RECORDS FOR THE TASK:
Content starts

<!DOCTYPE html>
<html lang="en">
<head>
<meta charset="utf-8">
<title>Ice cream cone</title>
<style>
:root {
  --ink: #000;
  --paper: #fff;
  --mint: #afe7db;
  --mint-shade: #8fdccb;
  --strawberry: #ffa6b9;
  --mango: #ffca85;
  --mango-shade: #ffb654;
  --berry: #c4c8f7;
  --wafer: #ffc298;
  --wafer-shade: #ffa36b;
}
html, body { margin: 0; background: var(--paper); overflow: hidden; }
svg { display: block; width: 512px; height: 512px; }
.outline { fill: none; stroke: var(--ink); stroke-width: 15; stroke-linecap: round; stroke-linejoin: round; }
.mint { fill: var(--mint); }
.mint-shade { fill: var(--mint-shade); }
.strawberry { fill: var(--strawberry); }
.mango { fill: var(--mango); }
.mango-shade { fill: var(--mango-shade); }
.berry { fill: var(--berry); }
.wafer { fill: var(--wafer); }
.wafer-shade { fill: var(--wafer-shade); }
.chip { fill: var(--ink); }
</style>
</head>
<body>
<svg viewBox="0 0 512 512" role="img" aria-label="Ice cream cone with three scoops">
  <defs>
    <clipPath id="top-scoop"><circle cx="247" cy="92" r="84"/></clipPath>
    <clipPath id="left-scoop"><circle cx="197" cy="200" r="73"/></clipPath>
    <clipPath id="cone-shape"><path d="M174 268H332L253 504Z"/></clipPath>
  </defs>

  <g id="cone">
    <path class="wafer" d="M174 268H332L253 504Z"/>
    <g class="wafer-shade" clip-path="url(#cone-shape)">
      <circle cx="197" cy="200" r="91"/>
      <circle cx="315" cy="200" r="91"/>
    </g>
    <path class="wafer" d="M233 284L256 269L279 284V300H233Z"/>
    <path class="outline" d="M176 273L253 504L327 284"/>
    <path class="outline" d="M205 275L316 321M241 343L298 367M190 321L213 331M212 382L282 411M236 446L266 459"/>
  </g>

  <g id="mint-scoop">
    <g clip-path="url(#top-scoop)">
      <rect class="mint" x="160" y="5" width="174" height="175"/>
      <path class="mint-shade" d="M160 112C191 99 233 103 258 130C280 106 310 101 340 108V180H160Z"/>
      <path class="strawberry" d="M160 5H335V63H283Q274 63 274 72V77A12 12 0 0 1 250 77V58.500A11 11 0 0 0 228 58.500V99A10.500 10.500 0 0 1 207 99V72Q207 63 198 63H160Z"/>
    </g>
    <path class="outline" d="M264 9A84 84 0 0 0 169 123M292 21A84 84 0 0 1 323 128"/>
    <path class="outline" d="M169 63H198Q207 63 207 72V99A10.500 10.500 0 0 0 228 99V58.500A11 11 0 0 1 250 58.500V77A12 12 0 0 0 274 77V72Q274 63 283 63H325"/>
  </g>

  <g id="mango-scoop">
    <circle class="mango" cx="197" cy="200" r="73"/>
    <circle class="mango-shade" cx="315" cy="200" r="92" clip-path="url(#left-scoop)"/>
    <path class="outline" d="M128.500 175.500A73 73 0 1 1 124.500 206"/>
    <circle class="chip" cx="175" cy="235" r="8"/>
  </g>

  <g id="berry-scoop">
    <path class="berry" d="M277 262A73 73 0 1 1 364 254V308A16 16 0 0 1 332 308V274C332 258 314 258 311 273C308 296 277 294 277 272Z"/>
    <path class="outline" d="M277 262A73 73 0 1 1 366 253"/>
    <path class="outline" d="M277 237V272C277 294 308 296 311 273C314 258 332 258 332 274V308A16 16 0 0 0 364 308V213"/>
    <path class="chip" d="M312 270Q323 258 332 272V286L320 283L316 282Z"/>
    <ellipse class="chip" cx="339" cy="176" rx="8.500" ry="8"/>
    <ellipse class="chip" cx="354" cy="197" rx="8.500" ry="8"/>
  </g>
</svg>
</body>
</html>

Content ends

EXERCISE DIRECTIONS: Using the listing above, please repeat every entry exactly.

SOLUTION:
<!DOCTYPE html>
<html lang="en">
<head>
<meta charset="utf-8">
<title>Ice cream cone</title>
<style>
:root {
  --ink: #000;
  --paper: #fff;
  --mint: #afe7db;
  --mint-shade: #8fdccb;
  --strawberry: #ffa6b9;
  --mango: #ffca85;
  --mango-shade: #ffb654;
  --berry: #c4c8f7;
  --wafer: #ffc298;
  --wafer-shade: #ffa36b;
}
html, body { margin: 0; background: var(--paper); overflow: hidden; }
svg { display: block; width: 512px; height: 512px; }
.outline { fill: none; stroke: var(--ink); stroke-width: 15; stroke-linecap: round; stroke-linejoin: round; }
.mint { fill: var(--mint); }
.mint-shade { fill: var(--mint-shade); }
.strawberry { fill: var(--strawberry); }
.mango { fill: var(--mango); }
.mango-shade { fill: var(--mango-shade); }
.berry { fill: var(--berry); }
.wafer { fill: var(--wafer); }
.wafer-shade { fill: var(--wafer-shade); }
.chip { fill: var(--ink); }
</style>
</head>
<body>
<svg viewBox="0 0 512 512" role="img" aria-label="Ice cream cone with three scoops">
  <defs>
    <clipPath id="top-scoop"><circle cx="247" cy="92" r="84"/></clipPath>
    <clipPath id="left-scoop"><circle cx="197" cy="200" r="73"/></clipPath>
    <clipPath id="cone-shape"><path d="M174 268H332L253 504Z"/></clipPath>
  </defs>

  <g id="cone">
    <path class="wafer" d="M174 268H332L253 504Z"/>
    <g class="wafer-shade" clip-path="url(#cone-shape)">
      <circle cx="197" cy="200" r="91"/>
      <circle cx="315" cy="200" r="91"/>
    </g>
    <path class="wafer" d="M233 284L256 269L279 284V300H233Z"/>
    <path class="outline" d="M176 273L253 504L327 284"/>
    <path class="outline" d="M205 275L316 321M241 343L298 367M190 321L213 331M212 382L282 411M236 446L266 459"/>
  </g>

  <g id="mint-scoop">
    <g clip-path="url(#top-scoop)">
      <rect class="mint" x="160" y="5" width="174" height="175"/>
      <path class="mint-shade" d="M160 112C191 99 233 103 258 130C280 106 310 101 340 108V180H160Z"/>
      <path class="strawberry" d="M160 5H335V63H283Q274 63 274 72V77A12 12 0 0 1 250 77V58.500A11 11 0 0 0 228 58.500V99A10.500 10.500 0 0 1 207 99V72Q207 63 198 63H160Z"/>
    </g>
    <path class="outline" d="M264 9A84 84 0 0 0 169 123M292 21A84 84 0 0 1 323 128"/>
    <path class="outline" d="M169 63H198Q207 63 207 72V99A10.500 10.500 0 0 0 228 99V58.500A11 11 0 0 1 250 58.500V77A12 12 0 0 0 274 77V72Q274 63 283 63H325"/>
  </g>

  <g id="mango-scoop">
    <circle class="mango" cx="197" cy="200" r="73"/>
    <circle class="mango-shade" cx="315" cy="200" r="92" clip-path="url(#left-scoop)"/>
    <path class="outline" d="M128.500 175.500A73 73 0 1 1 124.500 206"/>
    <circle class="chip" cx="175" cy="235" r="8"/>
  </g>

  <g id="berry-scoop">
    <path class="berry" d="M277 262A73 73 0 1 1 364 254V308A16 16 0 0 1 332 308V274C332 258 314 258 311 273C308 296 277 294 277 272Z"/>
    <path class="outline" d="M277 262A73 73 0 1 1 366 253"/>
    <path class="outline" d="M277 237V272C277 294 308 296 311 273C314 258 332 258 332 274V308A16 16 0 0 0 364 308V213"/>
    <path class="chip" d="M312 270Q323 258 332 272V286L320 283L316 282Z"/>
    <ellipse class="chip" cx="339" cy="176" rx="8.500" ry="8"/>
    <ellipse class="chip" cx="354" cy="197" rx="8.500" ry="8"/>
  </g>
</svg>
</body>
</html>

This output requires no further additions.